[69] Georgiev T, Georgieva E, Trajkovski G. Transitioning from e-learning to m-learning: Present issues and future challenges. Software Engineering, Artificial Intelligence, Networking, and Parallel/Distributed Computing, 2006 Jun 19–20; Nevada, United States. Los Alamitos, CA, USA: IEEE Computer Society; 2006. p. 349–353).

[70] Traxler J. Defining, discussing, and evaluating mobile learning: The moving finger writes and having writ. International Review of Research in Open and Distance Learning. 2007;8(2). Available from:

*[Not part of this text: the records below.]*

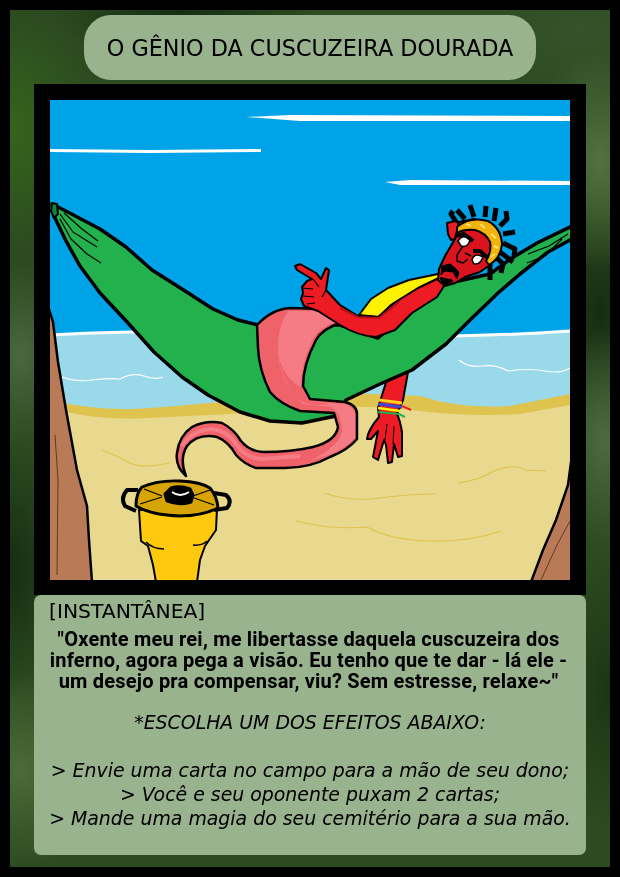
<!DOCTYPE html>
<html lang="pt-BR">
<head>
<meta charset="utf-8">
<title>O Gênio da Cuscuzeira Dourada</title>
<style>
:root {
  --ink: #000;
  --panel: #9ab38f;
  --moss: #2c4b20;
  --moss-light: #4b6b38;
  --moss-dark: #162c12;
}
* { box-sizing: border-box; margin: 0; padding: 0; }
html, body { width: 620px; height: 877px; overflow: hidden; }
.card {
  position: relative;
  width: 620px;
  height: 877px;
  border: 10px solid var(--ink);
  color: var(--ink);
  font-family: "DejaVu Sans", sans-serif;
  background:
    radial-gradient(ellipse 90px 120px at 0 120px, #35641c, transparent),
    radial-gradient(ellipse 70px 110px at 590px 150px, #54713f, transparent),
    radial-gradient(ellipse 60px 90px at 10px 345px, #4a6740, transparent),
    radial-gradient(ellipse 60px 110px at 595px 430px, #4d6a40, transparent),
    radial-gradient(ellipse 60px 130px at 0 560px, var(--moss-dark), transparent),
    radial-gradient(ellipse 60px 120px at 590px 300px, var(--moss-dark), transparent),
    radial-gradient(ellipse 130px 60px at 170px 0, var(--moss-dark), transparent),
    radial-gradient(ellipse 120px 80px at 570px 20px, #35532a, transparent),
    radial-gradient(ellipse 80px 100px at 10px 760px, var(--moss-light), transparent),
    radial-gradient(ellipse 60px 140px at 600px 680px, #1b3515, transparent),
    var(--moss);
}
.card-title {
  position: absolute;
  left: 74px; top: 5px;
  width: 452px; height: 65px;
  border-radius: 27px;
  background: var(--panel);
  font-size: 22.3px;
  font-weight: 400;
  line-height: 66px;
  text-align: center;
  white-space: nowrap;
}
.art-frame {
  position: absolute;
  left: 24px; top: 74px;
  width: 552px; height: 511px;
  padding: 16px;
  background: var(--ink);
}
.art-frame svg { display: block; }
.rules {
  position: absolute;
  left: 24px; top: 585px;
  width: 552px; height: 260px;
  border-radius: 7px;
  background: var(--panel);
  white-space: nowrap;
}
.card-type {
  position: absolute;
  left: 15px; top: 3px;
  font-size: 20.3px;
  line-height: 26px;
}
.quote {
  position: absolute;
  left: 0; top: 34px;
  width: 549px;
  font: 700 20px/21px Roboto, sans-serif;
  letter-spacing: .2px;
  text-align: center;
}
.effects {
  position: absolute;
  left: 0; top: 115px;
  width: 552px;
  font-size: 18.9px;
  font-style: italic;
  line-height: 24px;
  text-align: center;
}
.effects ul { list-style: none; margin-top: 24px; }
</style>
</head>
<body>
<main class="card">
  <h1 class="card-title">O GÊNIO DA CUSCUZEIRA DOURADA</h1>

  <div class="art-frame">
    <svg width="520" height="480" viewBox="50 100 520 480" role="img" aria-label="Gênio vermelho deitado em uma rede verde na praia, saindo de uma cuscuzeira dourada">
      <g id="beach">
        <rect x="50" y="100" width="520" height="236" fill="#00a2e8"/>
        <path d="M50 335Q180 328 310 334T570 331V420H50Z" fill="#99d9ea"/>
        <path d="M50 335Q180 328 310 334T570 331" fill="none" stroke="#fff" stroke-width="3"/>
        <path d="M50 400Q100 412 150 408T260 398Q340 390 420 396Q460 409 510 406L570 394V580H50Z" fill="#dec44e"/>
        <path d="M50 407Q90 421 150 418T260 412Q350 402 420 411Q470 417 520 414L570 405V580H50Z" fill="#e8d98f"/>
        <g fill="#fff">
          <path d="M246 117L290 115L570 116V121H300Z"/>
          <path d="M50 149L150 150L261 149V152L150 153L50 152Z"/>
          <path d="M385 182L410 180L570 181V185L400 185Z"/>
        </g>
        <path d="M62 377Q75 382 92 380T120 379Q132 372 144 376T163 377M459 360Q468 368 482 366T508 371Q530 368 545 371T570 368" fill="none" stroke="#fff" stroke-width="1.2"/>
        <path d="M102 450Q120 457 130 463T170 463M324 493Q350 502 380 498T435 494M458 483Q480 480 494 471Q515 463 525 470L546 471M296 521Q330 530 367 527Q390 540 430 541T501 531" fill="none" stroke="#dec44e" stroke-width="1.2"/>
      </g>

      <g id="trunks" fill="#b97a57" stroke="#000" stroke-width="2.5">
        <path d="M48 306L53 322L58 362L66 410L77 470L87 506L89 540L92 582H48Z"/>
        <path d="M572 455L568 485L556 520L543 550L531 582H572Z"/>
        <path d="M55 435L58 480L57 575M570 521L557 545L541 580" fill="none" stroke="#5d3a27" stroke-width="1"/>
      </g>

      <g id="hanging-arm" stroke="#000" stroke-width="2" stroke-linejoin="round">
        <path d="M388 376L378 408L379 417Q368 430 367 439L371 439L378 431L373 457L378 460L384 440L386 445L388 463L392 462L394 444L398 457L402 456L402 432Q400 420 397 414L403 400L408 372Z" fill="#ed1c24"/>
        <path d="M385 440L387 424M393 444L394 426" fill="none" stroke-width="1"/>
        <path d="M379 400L402 403" stroke="#ffd21c" stroke-width="3"/>
        <path d="M378 404L402 407" stroke="#3f48cc" stroke-width="3"/>
        <path d="M378 408L400 411" stroke="#fff200" stroke-width="2.5"/>
        <path d="M378 412L399 414L405 417" fill="none" stroke="#22b14c"/>
        <path d="M402 406L411 410" stroke="#ed1c24"/>
      </g>

      <g id="hammock" stroke="#000" stroke-width="3.5" stroke-linejoin="round">
        <path d="M52 204L62 209L100 229L126 247L152 270L182 289L213 309L238 320L258 325L340 325L378 338L440 285L490 274L512 258L537 243L572 226V239L548 252L520 274L498 293L468 322L446 344L412 370L380 384L346 400L336 416L302 423L270 421L240 412L208 395L182 377L154 352L128 323L100 293L80 266L66 241L54 216Z" fill="#22b14c"/>
        <path d="M52 203L57 204L58 214L54 218L51 211Z" fill="#168238" stroke-width="2"/>
        <path d="M60 214L73 232L89 242L97 247M60 219L71 239L87 254L101 263M64 213L82 229L98 241M568 234L549 246L528 254M562 239L545 256L527 263" fill="none" stroke-width="1.2"/>
      </g>

      <g id="smoke-tail">
        <path id="tail-shape" d="M257 325Q272 309 290 308L322 309L340 323Q322 329 316 340Q303 365 303 386L310 399L345 402Q357 405 357 414V439Q348 450 330 457Q310 468 285 468H256Q244 464 236 455Q228 441 217 437Q198 433 187 446Q179 459 186 476Q175 466 177 453Q179 436 192 427Q206 420 222 423Q234 429 241 441Q249 451 263 452Q292 452 313 447Q336 441 338 427L334 413L300 411Q280 404 270 392Q259 370 258 348Z" fill="#f0626a" stroke="#000" stroke-width="2.5" stroke-linejoin="round"/>
        <path d="M288 311L321 311L335 322Q317 328 311 343Q300 368 301 387L309 401L344 404Q355 407 355 414V438Q346 448 329 455L310 461Q338 447 342 432Q342 414 331 407L303 404Q285 389 279 362Q275 330 288 311Z" fill="#f57c84"/>
        <path d="M301 387L309 401L330 404Q310 407 297 399Q282 380 278 355Q285 380 301 387Z" fill="#f0626a"/>
        <path d="M182 446Q192 430 212 429Q228 431 236 444Q245 458 262 459L300 456" fill="none" stroke="#f57c84" stroke-width="4"/>
      </g>

      <g id="genie" stroke="#000" stroke-width="2" stroke-linejoin="round">
        <path d="M359 315L371 299L388 288L409 280L438 274L446 284L412 292L391 305L379 317Z" fill="#fff200"/>
        <path d="M295 266L300 264L316 273L321 279L326 268L329 270L326 290L340 305L358 316L378 317L394 303L418 288L441 277L444 286L437 297L412 313L395 330L376 337Q358 336 340 325L318 311L304 306L301 299L303 293L302 287L307 281L312 279L297 270Z" fill="#ed1c24"/>
        <path d="M302 288L313 289M303 296L314 297M307 304L315 303M313 279L319 287M326 290L322 297" fill="none" stroke-width="1.2"/>
        <path d="M340 308L358 317L379 318L399 302" fill="none" stroke="#b50f18" stroke-width="2"/>
        <g id="hair" fill="none" stroke-width="5">
          <path d="M458 225L451 214L453 211M465 219L457 210M474 217L470 205M485 217L486 206M494 221L496 208M500 226L507 219L506 211M503 234L515 232M503 243L515 249L514 256M500 252L513 262M497 258L503 264L501 273M490 262L490 280"/>
        </g>
        <path d="M447 223L455 221L461 224L458 238L451 240L448 234Z" fill="#ed1c24"/>
        <path d="M459 222L455 239L445 256L439 269L438 280L445 286L455 283L465 277L480 272L490 265L498 252L500 236L490 225L474 219Z" fill="#d9141f"/>
        <path d="M457 227Q470 216 488 221Q501 228 502 244Q501 258 489 265L486 261Q492 251 490 242Q486 233 475 230Q464 229 457 233Z" fill="#f2b30d"/>
        <path d="M466 224L471 226M480 224L485 228M491 234L496 238M494 246L498 248M491 257L495 254" fill="none" stroke="#ffe36a"/>
        <path d="M458 241Q463 233 470 240Q468 248 461 246Z" fill="#fff" stroke-width="1.5"/>
        <path d="M472 260Q474 252 483 257Q480 265 474 264Z" fill="#fff" stroke-width="1.5"/>
        <path d="M455 236L464 234L473 241M473 251L480 251L488 258" fill="none" stroke-width="4"/>
        <path d="M463 246L457 255L457 261L463 263L468 259M465 253L471 256" fill="none" stroke-width="1.5"/>
        <path d="M442 266L450 264L454 267L459 272L457 279L453 272L445 271L441 275Z" fill="#000" stroke-width="1"/>
        <path d="M440 278L446 276L453 281L444 286Z" fill="#000" stroke-width="1"/>
        <path d="M442 276L450 278" stroke="#ed1c24"/>
      </g>

      <g id="cuscuzeira" stroke="#000" stroke-width="3" stroke-linejoin="round">
        <path d="M139 510L141 541L148 546L153 565L156 582H197L200 560L205 546L216 530L217 508Z" fill="#ffc90e" stroke-width="2"/>
        <path d="M146 542Q153 549 164 549M193 545Q202 546 207 541" fill="none" stroke-width="1.5"/>
        <path d="M138 490L127 490Q120 498 125 506L136 511M214 493L226 495Q233 501 227 508L214 510" fill="none" stroke-width="4"/>
        <path d="M136 506Q136 493 142 487Q158 480 180 481Q201 482 210 488Q217 496 218 508Q202 516 180 516Q151 515 136 506Z" fill="#d6a505"/>
        <path d="M140 504L162 497M194 498L214 505M144 489L162 496M210 490L193 496" fill="none" stroke-width="1.3"/>
        <path d="M165 494L171 488Q180 485 190 489L193 495L191 502Q178 506 167 501Z" fill="#000"/>
        <path d="M172 492Q180 498 189 492" fill="none" stroke="#fff" stroke-width="1.8"/>
      </g>
    </svg>
  </div>

  <section class="rules">
    <p class="card-type">[INSTANTÂNEA]</p>
    <p class="quote">"Oxente meu rei, me libertasse daquela cuscuzeira dos<br>inferno, agora pega a visão. Eu tenho que te dar - lá ele -<br>um desejo pra compensar, viu? Sem estresse, relaxe~"</p>
    <div class="effects">
      <p>*ESCOLHA UM DOS EFEITOS ABAIXO:</p>
      <ul>
        <li>&gt; Envie uma carta no campo para a mão de seu dono;</li>
        <li>&gt; Você e seu oponente puxam 2 cartas;</li>
        <li>&gt; Mande uma magia do seu cemitério para a sua mão.</li>
      </ul>
    </div>
  </section>
</main>
</body>
</html>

[71] Al-Fahad N. Students’ attitudes and perceptions towards the effectiveness of mobile learning in King Saud University, Saudi Arabia. Turkish Online Journal of Educational Technology; 2009;8(2):111–119.

[72] Barahona JD. Challenges and opportunities of mobile technology in physical education. RETOS. Nuevas tendencias en Educaci?n F?sica, Deporte y Recreaci?n. 2020;37:763–773.

[73] Siskos ?, Antoniou P, Papaioannou A, Laparidis K. (2005). Effects of multimedia computer-assisted instruction (MCAI) on academic achievement in physical education of Greek primary students. Interactive Educational Multimedia. 2005;10:61–77.

[74] Sismahendra W, Rusdiana A, Yudiana Y. Improved understanding of student concepts and skills in volleyball learning through mobile learning. Pedagogi: Jurnal Ilmu Pendidikan. 2020;20(2):99–110.

[75] Perales FJ, Vilchez JM. Teaching physics by means of cartoon: A qualitative study in secondary education. Physics Education. 2002;37(5):400–406.

[76] Perales FJ, Vilchez JM. The teaching of physics and cartoons: Can they be interrelated in secondary education? International Journal of Science Education. 2005;27(14):1647–1670.

[77] Perales FJ, Vilchez JM. Image of science in cartoons and its relationship with the image in comics. Physics Education. 2006;41(3):240.

[78] Dalgarno B, Lee Mark JW. What are the learning affordances of 3-d virtual environments? British Journal of Educational Technology. 2010;41(1):10–32.